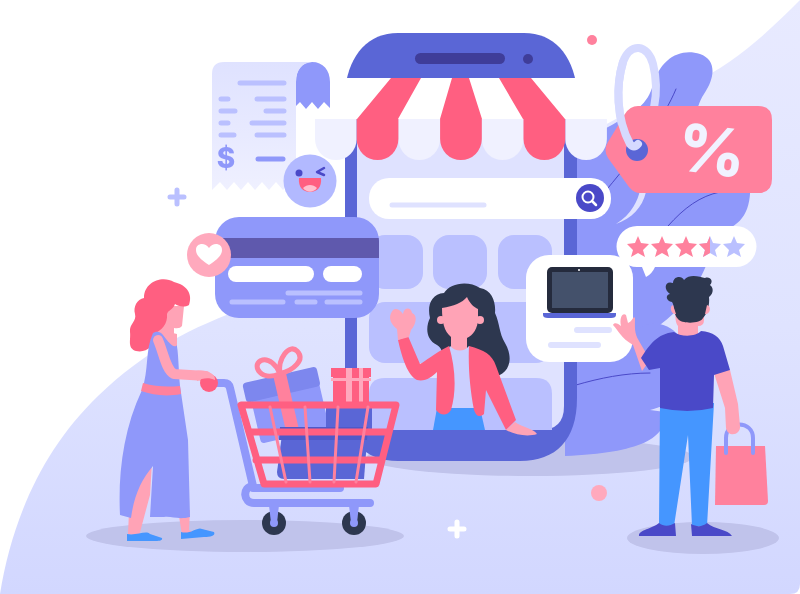
<!DOCTYPE html>
<html lang="en">
<head>
<meta charset="utf-8">
<title>Online shopping illustration</title>
<style>
:root{--peri:#8f98fa;--lilac:#bac0ff;--mist:#dfe2ff;--indigo:#5a66d6;--royal:#4a49c8;--plum:#5f59ad;--coral:#ff5f81;--rose:#ff819d;--skin:#ffa3b6;--blush:#ffa9bd;--blue:#4596ff;--navy:#2d374f;--shade:#c0c3eb;--white:#fff}
html,body{margin:0;background:var(--white);overflow:hidden}
svg{display:block;width:800px;height:594px}
.peri{fill:var(--peri)}.lilac{fill:var(--lilac)}.mist{fill:var(--mist)}.indigo{fill:var(--indigo)}.royal{fill:var(--royal)}.plum{fill:var(--plum)}.coral{fill:var(--coral)}.rose{fill:var(--rose)}.skin{fill:var(--skin)}.blush{fill:var(--blush)}.blue{fill:var(--blue)}.navy{fill:var(--navy)}.shade{fill:var(--shade)}.white{fill:var(--white)}
.line{fill:none;stroke-linecap:round;stroke-linejoin:round}
.s-skin{stroke:var(--skin)}.s-coral{stroke:var(--coral)}.s-rose{stroke:var(--rose)}.s-peri{stroke:var(--peri)}.s-lilac{stroke:var(--lilac)}.s-mist{stroke:var(--mist)}.s-indigo{stroke:var(--indigo)}.s-royal{stroke:var(--royal)}.s-navy{stroke:var(--navy)}.s-white{stroke:var(--white)}
.symbol{font-family:Inter,"Open Sans",sans-serif;font-weight:800;text-anchor:middle}
</style>
</head>
<body>
<svg viewBox="0 0 800 594" role="img" aria-label="Shoppers around a phone that serves as a shop front">
<defs>
<linearGradient id="ground" x1="0" y1="0" x2="0" y2="1"><stop offset="0" stop-color="#e8eaff"/><stop offset=".55" stop-color="#dfe3ff"/><stop offset="1" stop-color="#d2d7ff"/></linearGradient>
<linearGradient id="paper" x1="0" y1="0" x2="0" y2="1"><stop offset="0" stop-color="#dfe2ff"/><stop offset="1" stop-color="#eff0ff"/></linearGradient>
<path id="star" d="M0-11 3-4 11-3 5 3 7 10 0 6-7 10-5 3-11-3-3-4Z"/>
<path id="plus" class="line" stroke-width="5" d="M-7 0H7M0-7V7"/>
<path id="scallop" d="M0 0H41.7V20A20.8 21 0 0 1 0 20Z"/>
<g id="wheel"><circle class="navy" r="12"/><circle class="peri" r="4"/><path class="peri" d="M-5-18H5L3 0H-3Z"/></g>
<clipPath id="half-star"><rect x="-12" y="-12" width="12" height="24"/></clipPath>
<clipPath id="card-shape"><rect x="215" y="217" width="164" height="101" rx="24"/></clipPath>
</defs>

<path id="backdrop" fill="url(#ground)" d="M0 594C12 520 42 450 98 396C146 350 190 328 250 306C360 265 420 230 500 185C580 140 625 110 690 84C735 64 770 30 800 0V584Q800 594 790 594Z"/>

<g id="shadows" class="shade">
<ellipse cx="245" cy="536" rx="159" ry="16"/>
<ellipse cx="703" cy="538" rx="76" ry="16"/>
<ellipse cx="530" cy="457" rx="163" ry="19"/>
</g>

<g id="foliage">
<path class="peri" d="M565 330V170C590 120 640 125 652 88C660 58 680 48 700 54C717 60 715 78 704 94C696 106 694 120 700 150L750 180C752 212 742 226 716 234C708 270 690 310 640 338Z"/>
<path class="peri" d="M565 360C600 335 620 338 645 325C665 318 690 335 690 370C690 395 670 405 650 410L665 412C668 438 640 453 565 456Z"/>
<path class="mist" d="M616 224C632 214 638 200 640 190L646 192C642 208 632 218 616 224Z"/>
<path class="line s-royal" stroke-width="1" d="M676 89C664 118 640 150 598 200M720 192C700 196 684 208 668 226M576 385C600 378 625 373 650 373"/>
</g>

<g id="phone">
<path class="indigo" d="M345 88C350 54 368 33 398 33H524C554 33 572 54 577 88V398C577 440 556 461 520 461H398C364 461 345 440 345 400Z"/>
<rect x="415" y="53" width="90" height="11" rx="5.5" fill="#3f3d99"/>
<circle cx="528" cy="59" r="5" fill="#3f3d99"/>
<path class="mist" d="M357 78H564V406Q564 430 540 430H381Q357 430 357 406Z"/>
<g id="product-tiles" class="lilac">
<rect x="369" y="235" width="54" height="54" rx="16"/><rect x="433" y="235" width="54" height="54" rx="16"/><rect x="498" y="235" width="54" height="54" rx="16"/>
<rect x="369" y="302" width="183" height="61" rx="16"/>
<path d="M385 378H536Q552 378 552 394V430H369V394Q369 378 385 378Z"/>
</g>
</g>

<g id="awning">
<path class="white" d="M346 78H576L607 119H315Z"/>
<path class="coral" d="M391 78H421L398 119H357ZM452 78H469L482 119H440ZM499 78H531L565 119H523Z"/>
<g fill="#f0f1ff"><use href="#scallop" x="315" y="119"/><use href="#scallop" x="398.4" y="119"/><use href="#scallop" x="481.8" y="119"/><use href="#scallop" x="565.2" y="119"/></g>
<g class="coral"><use href="#scallop" x="356.7" y="119"/><use href="#scallop" x="440.1" y="119"/><use href="#scallop" x="523.5" y="119"/></g>
</g>

<g id="search-bar">
<rect class="white" x="369" y="178" width="242" height="41" rx="20"/>
<path class="line s-mist" stroke-width="5" d="M392 205H484"/>
<circle class="royal" cx="590" cy="198" r="14"/>
<circle class="line s-white" cx="588" cy="197" r="5.5" stroke-width="2"/><path class="line s-white" stroke-width="2.5" d="M592 201 596 205"/>
</g>

<g id="receipt">
<path class="peri" d="M296 82C296 68 303 62 312 62C323 62 330 70 330 82V108L324 102 318 109 312 102 306 109 300 102 296 106Z"/>
<path fill="url(#paper)" d="M224 62H312C302 63 296 70 296 82V188L290 182 283 190 276 182 269 190 262 182 255 190 248 182 241 190 234 182 227 190 220 182 212 190V74Q212 62 224 62Z"/>
<path class="line s-lilac" stroke-width="5" d="M240 83H284M221 99H228M257 99H284M221 111H235M266 111H284M221 123H228M252 123H284M221 135H234M257 135H284"/>
<path class="line s-peri" stroke-width="5" d="M258 159H283"/>
<text class="symbol peri" x="226" y="168" font-size="28">$</text>
</g>

<g id="winking-face">
<circle cx="310" cy="181" r="26.5" fill="#b2b9ff"/>
<circle class="royal" cx="299" cy="173" r="3.5"/>
<path class="line s-royal" stroke-width="2.5" d="M324 168 317 172 324 175"/>
<path class="coral" d="M299 178H321C322 187 317 192 310 192C303 192 298 187 299 178Z"/>
<path d="M303 188C307 184 313 184 317 188C313 193 307 193 303 188Z" fill="#ffc0cf"/>
</g>

<g id="bank-card">
<g clip-path="url(#card-shape)"><rect class="peri" x="215" y="217" width="164" height="101"/><rect class="plum" x="215" y="238" width="164" height="20"/></g>
<rect class="white" x="228" y="266" width="86" height="16" rx="8"/><rect class="white" x="323" y="266" width="39" height="16" rx="8"/>
<path class="line s-lilac" stroke-width="5" d="M288 293H360M232 302H283M297 302H315M327 302H360"/>
<circle class="blush" cx="209" cy="255" r="22"/>
<path class="white" d="M209 265C200 259 196 255 196 250C196 243 205 242 209 248C213 242 222 243 222 250C222 255 218 259 209 265Z"/>
</g>

<g id="shop-assistant">
<path class="navy" d="M444 293C450 283 468 280 480 288C492 290 496 302 495 313C500 324 499 333 505 343C515 360 508 376 492 377L452 362C442 358 443 348 437 345C425 339 426 326 430 318C427 306 431 294 444 293Z"/>
<path class="skin" d="M442 308C454 306 462 303 467 297C470 304 474 307 478 309V318C478 329 473 335 467 338V350C464 358 453 358 451 350V337C444 331 442 322 442 308Z"/>
<circle class="skin" cx="441" cy="320" r="4"/><circle class="skin" cx="480" cy="320" r="4"/>
<path d="M450 346C456 352 464 352 469 346L480 362 476 410H437L440 365Z" fill="#cbcfff"/>
<path class="blue" d="M437 408H480L485 430H433Z"/>
<path class="coral" d="M449 346C433 354 426 361 420 364L408 336 398 340C402 358 408 376 417 380C425 382 432 377 437 372L436 410C441 416 447 416 451 410C457 390 455 366 449 346ZM469 346C484 350 492 354 496 366L516 420 506 430 486 390 484 414C479 418 476 416 474 410C470 390 468 366 469 346Z"/>
<path class="skin" d="M398 340 397 329C388 322 389 315 393 310C397 307 401 311 403 314C404 307 411 307 412 313C418 315 416 325 411 330L409 337ZM506 430 515 422C523 428 533 428 537 434C528 437 515 435 506 430Z"/>
</g>

<g id="laptop-offer">
<rect class="white" x="526" y="255" width="107" height="107" rx="23"/>
<rect x="547" y="267" width="66" height="46" rx="5" fill="#252b3d"/><rect x="552" y="272" width="56" height="36" fill="#44516b"/>
<circle cx="579" cy="270" r="1" fill="#fff"/>
<path class="indigo" d="M543 313H616V315Q616 318 611 318H548Q543 318 543 315Z"/>
<path class="line s-mist" stroke-width="6" d="M577 330H609M551 345H598"/>
</g>

<g id="rating">
<path class="white" d="M637 226H736A20.5 20.5 0 0 1 736 267H655Q652 274 646 277L642 267H637A20.5 20.5 0 0 1 637 226Z"/>
<g class="rose"><use href="#star" x="638" y="247"/><use href="#star" x="662" y="247"/><use href="#star" x="686" y="247"/></g>
<g class="lilac"><use href="#star" x="710" y="247"/><use href="#star" x="734" y="247"/></g>
<g transform="translate(710 247)"><use href="#star" class="rose" clip-path="url(#half-star)"/></g>
</g>

<g id="discount-tag">
<path class="line" stroke="#d6daff" stroke-width="8" d="M636 150C654 122 660 92 653 64C648 44 630 42 623 62C616 85 616 118 630 148"/>
<path class="rose" d="M638 106H758Q772 106 772 120V179Q772 193 758 193H640Q634 193 629 187L608 158Q603 150 608 142L625 114Q630 106 638 106Z"/>
<circle class="indigo" cx="637" cy="150" r="11"/>
<path class="line" stroke="#d6daff" stroke-width="8" d="M623 62C616 85 616 118 630 144Q634 149 638 144"/>
<text class="symbol" x="712" y="174" font-size="66" fill="#f1f2ff" transform="rotate(7 712 150)">%</text>
</g>

<g id="cart-woman">
<path class="skin" d="M130 490 152 462 150 495 139 536 128 534ZM178 510H190L189 530 198 535 182 535Z"/>
<path class="blue" d="M127 534C136 536 146 530 150 534L162 538C163 541 158 541 154 541H127ZM181 532C190 535 198 526 202 529L214 532C216 536 210 537 204 537L181 539Z"/>
<path class="skin" d="M158 306H184L182 326Q180 329 174 328V342L166 352 152 336Z"/>
<path class="coral" d="M144 298C144 282 162 275 174 282C187 285 193 294 189 305C184 308 178 306 175 304C173 310 168 310 167 314C168 324 161 331 155 333C155 347 146 353 136 351C127 348 131 340 130 332C129 324 137 321 135 314C133 307 137 299 144 298Z"/>
<path class="peri" d="M153 333C160 329 163 335 169 341L174 335C179 346 178 365 180 386L188 440 190 517C178 520 172 516 164 517H150L153 466C141 480 134 496 131 518L120 515C118 475 123 430 142 390C149 370 145 350 153 333Z"/>
<path d="M160 330C166 340 174 350 177 345V334Z" class="skin"/>
<path class="rose" d="M143 383C156 387 168 387 180 386L181 394C166 397 153 395 141 391Z"/>
<path class="line s-skin" stroke-width="10" d="M158 340C164 354 166 370 174 374L206 376"/>
</g>

<g id="gifts">
<g transform="rotate(-13 286 400)">
<rect class="peri" x="252" y="387" width="70" height="50" rx="4"/><rect x="247" y="374" width="76" height="20" rx="4" fill="#7d87ee"/>
<rect class="rose" x="279" y="374" width="13" height="63"/>
<path class="line s-rose" stroke-width="5" d="M286 373C266 377 260 359 270 356C279 354 285 365 286 373C287 358 302 345 308 355C314 365 300 373 286 373Z"/>
</g>
<path class="coral" d="M333 376H369V410H333ZM331 368H371V377H331Z"/><path class="blush" d="M346 368H352V410H346ZM359 368H363V410H359ZM331 378H371V381H331Z"/>
<path class="indigo" d="M326 407H372V432H326Z"/>
<path class="indigo" d="M283 427H368L364 479H284Q277 479 277 472Z"/><path d="M280 427H368L367 440H279Z" fill="#4f59c8"/>
</g>

<g id="shopping-cart">
<path class="line s-peri" stroke-width="8" d="M213 383H224Q229 383 230 388L253 486C242 487 243 503 254 503H370M253 488H340"/>
<path class="line s-coral" stroke-width="7" d="M241 405H396L376 484H264ZM249 432H388M256 460H381"/>
<path class="line s-rose" stroke-width="3" d="M270 407 286 482M305 407 310 482M338 407 334 482M368 407 356 482"/>
<circle class="coral" cx="209" cy="383" r="9"/><path class="skin" d="M196 371C206 369 216 374 215 380C209 377 202 378 197 381Z"/>
<use href="#wheel" x="274" y="523"/><use href="#wheel" x="354" y="523"/>
</g>

<g id="phone-customer">
<path class="rose" d="M716 446H765L768 501Q768 505 764 505H715Z"/>
<path class="line s-peri" stroke-width="4" d="M726 453V438C726 420 753 420 753 438V453"/>
<path class="skin" d="M713 370H730L738 404 740 426C741 435 728 438 726 428L725 408ZM642 371 633 345C621 338 618 330 613 325C614 322 618 323 621 326C619 317 623 312 626 315L628 323C633 321 633 315 635 318C635 327 634 333 639 341L650 360Z"/>
<path class="skin" d="M676 304H704V320Q704 326 698 326V340H678V326Q674 322 676 304Z"/>
<path class="navy" d="M670 294C663 289 665 280 673 283C673 276 682 275 684 280C690 273 700 277 705 278C710 276 714 281 710 285C715 289 712 295 709 297C710 305 707 314 703 318C701 324 681 324 678 319C673 314 675 306 672 302C666 301 665 295 670 294Z"/>
<path class="skin" d="M673 305C669 306 671 315 676 314ZM707 305C712 306 710 315 705 314Z"/>
<path class="blue" d="M660 403H714L707 526H692L688 435 674 526H659Z"/>
<path class="royal" d="M674 332C680 337 696 337 701 331C713 332 720 337 723 346L730 370 714 375 713 408Q688 414 660 408V368L649 370 641 358C650 344 657 334 674 332ZM659 523C664 527 670 526 675 523L676 536H639C638 530 652 529 659 523ZM691 524C697 527 702 527 707 523C715 530 728 529 732 536H692Z"/>
</g>

<g id="accents">
<use href="#plus" class="s-lilac" x="177" y="197"/><use href="#plus" class="s-white" x="457" y="529"/>
<circle class="rose" cx="592" cy="40" r="5"/><circle class="blush" cx="599" cy="493" r="8"/>
</g>
</svg>
</body>
</html>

§ **WHAT YOU NEED TO DO**
Extract each line from the listing that holds the word "html".

§ **EXPECTED OUTPUT**
<!DOCTYPE html>
<html lang="en">
html,body{margin:0;background:var(--white);overflow:hidden}
</html>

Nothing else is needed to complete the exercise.